Finally, this is where you assess how and to what extent those positive reactions, lessons learned and changes in behaviour have contributed to the outcomes your organisation is aiming to achieve.
If you’ve inspired leaders to hold more successful one to one meetings; that might lead to a specific reduction in grievance cases. The results may include time and cost savings; reduced resignations; increased engagement scores around line management and career development topics and improved efficiency through collaboration.
In another example, a programme leading to improvements in customer service may directly lead to increased Net Promoter Scores and reduced operational costs through time saved on specific tasks.
How does this apply to internal comms?
When I started out in internal comms, the best way I knew how to demonstrate the result of my efforts was by using the Kirkpatrick model, so that’s what I did!
Here’s how the model worked for the types of projects I’ve led:
- An eye-catching, high-profile internal cyber security campaign (Level 1) has prompted a number of people to update their profile, or adopt new and safer software solutions (Level 3). This helped shorten the original estimate of time taken, and therefore cost, to get everyone up to date and the system more secure (Level 4 – Result!).
- The information shared about a company wellness programme had lots of positive feedback and read-rates, (Level 1) and most of people entering the quiz scored highly (Level 2). It inspired a large number of people to take up a screening offer and promote it on the intranet (Level 3). This led to improved engagement scores in a pulse survey about wellness, where it was reported the programme contributed to the retention of valued team members (Level 4 – Result!).
Try it out!
If you want to try this four-step approach in your professional practice, here are some suggestions of what to assess along each of the steps:
REACTION: initial data, outputs and feedback, e.g. opens; reads; likes; clicks; attendance rates; number of comments; number of dial-ins; satisfaction survey results.

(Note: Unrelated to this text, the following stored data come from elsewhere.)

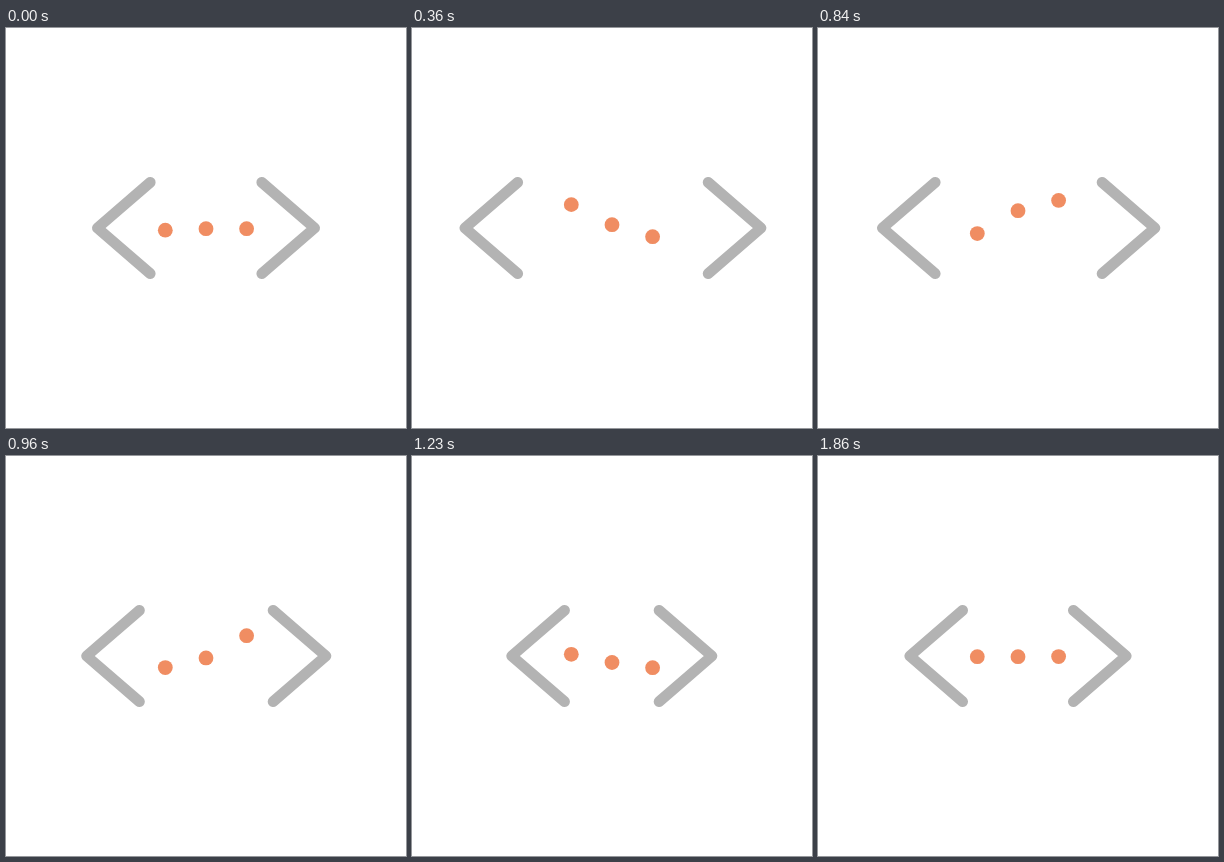
Recreate the animation shown at these times as an HTML page. Size 400 by 400 pixels, loop 3.89 s.

```html
<!DOCTYPE html>
<html lang="en">
<head>
<meta charset="utf-8">
<title>Bouncing code brackets</title>
<style>
  html, body { margin: 0; width: 100%; height: 100%; overflow: hidden; background: #fff; }
  svg { display: block; width: 100%; height: 100%; }
  path { fill: none; stroke: #b3b3b3; stroke-width: 10.8; stroke-linecap: round; stroke-linejoin: round; }
  circle { fill: #f08d62; }
</style>
</head>
<body>
<svg viewBox="0 0 400 400">
  <path id="left" d="M144.6 154.3 L91.8 200 L144.6 245.7"/>
  <path id="right" d="M255.4 154.3 L308.2 200 L255.4 245.7"/>
  <circle class="dot" cx="159.3" cy="200.7" r="7.4"/>
  <circle class="dot" cx="200" cy="200.7" r="7.4"/>
  <circle class="dot" cx="240.6" cy="200.7" r="7.4"/>
</svg>
<script>
const LOOP = 3890, STEP = 30, LAST_STEP = 1860, DOT_DELAY = 145;

// Keys: [time in ms, value, x1, x2]; the curve into a key is cubic-bezier(x1, 0, x2, 1).
const spread = [
  [-30, 0], [550, 1, .33, .2], [1210, -.19, .55, .61], [1560, 0, .36, .64]
];
const hop = [
  [-30, 0], [75, 8, .36, .64], [520, -28.5, .41, .29],
  [935, 11, .53, .65], [1310, -4, .36, .64], [1600, 0, .36, .64]
];

function ease(x, x1, x2) {
  let low = 0, high = 1, s;
  for (let i = 0; i < 24; i++) {
    s = (low + high) / 2;
    const at = 3 * (1 - s) ** 2 * s * x1 + 3 * (1 - s) * s * s * x2 + s ** 3;
    if (at < x) low = s; else high = s;
  }
  return s * s * (3 - 2 * s);
}

function valueAt(keys, time) {
  if (time <= keys[0][0]) return keys[0][1];
  const next = keys.findIndex(key => key[0] > time);
  if (next < 0) return keys[keys.length - 1][1];
  const [start, from] = keys[next - 1];
  const [end, to, x1, x2] = keys[next];
  return from + (to - from) * ease((time - start) / (end - start), x1, x2);
}

const left = document.getElementById("left");
const right = document.getElementById("right");
const dots = document.querySelectorAll(".dot");
const begin = performance.now();

function draw() {
  const elapsed = (performance.now() - begin) % LOOP;
  const time = Math.min(Math.floor(elapsed / STEP) * STEP, LAST_STEP);
  const opening = valueAt(spread, time);
  left.setAttribute("transform", `translate(${-42 * opening} 0)`);
  right.setAttribute("transform", `translate(${44 * opening} 0)`);
  dots.forEach((dot, i) => {
    dot.setAttribute("transform", `translate(0 ${valueAt(hop, time - i * DOT_DELAY)})`);
  });
  requestAnimationFrame(draw);
}
draw();
</script>
</body>
</html>
```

LEARNING: knowledge transfer, i.e. what do people know now they didn’t know before? How do you know they have picked up that information? How well-informed are the questions people pose on this topic now, compared to before the campaign?
BEHAVIOUR: how has people’s behaviour changed? What do they do now they didn’t do before, or what have they stopped doing? What do they say about their ability to apply new knowledge and what difference it makes to them?
RESULTS: what does that mean in terms of business outcomes? How does it contribute to broader targets? How does it align with what the organisation thinks is important?
An ideal interal comms measurement model
Demonstrating positive impact on the bottom line will always be a challenge, and rightly so. It pushes us to show our leaders why professional internal communication skills are critical to the health and productivity of an organisation. Also, the better we get at figuring out the power and impact of what we do, the better we can all get at doing it.
The Kirkpatrick Model may not be a perfect match for internal comms as it stands – perhaps ‘learning’ isn’t the best description of an internal comms ‘Level 2’ evaluation. However, I’m confident it has something to teach us in our search for the ideal measurement model for our work. I’m also confident the work of the CIPR Inside team will help show us the way.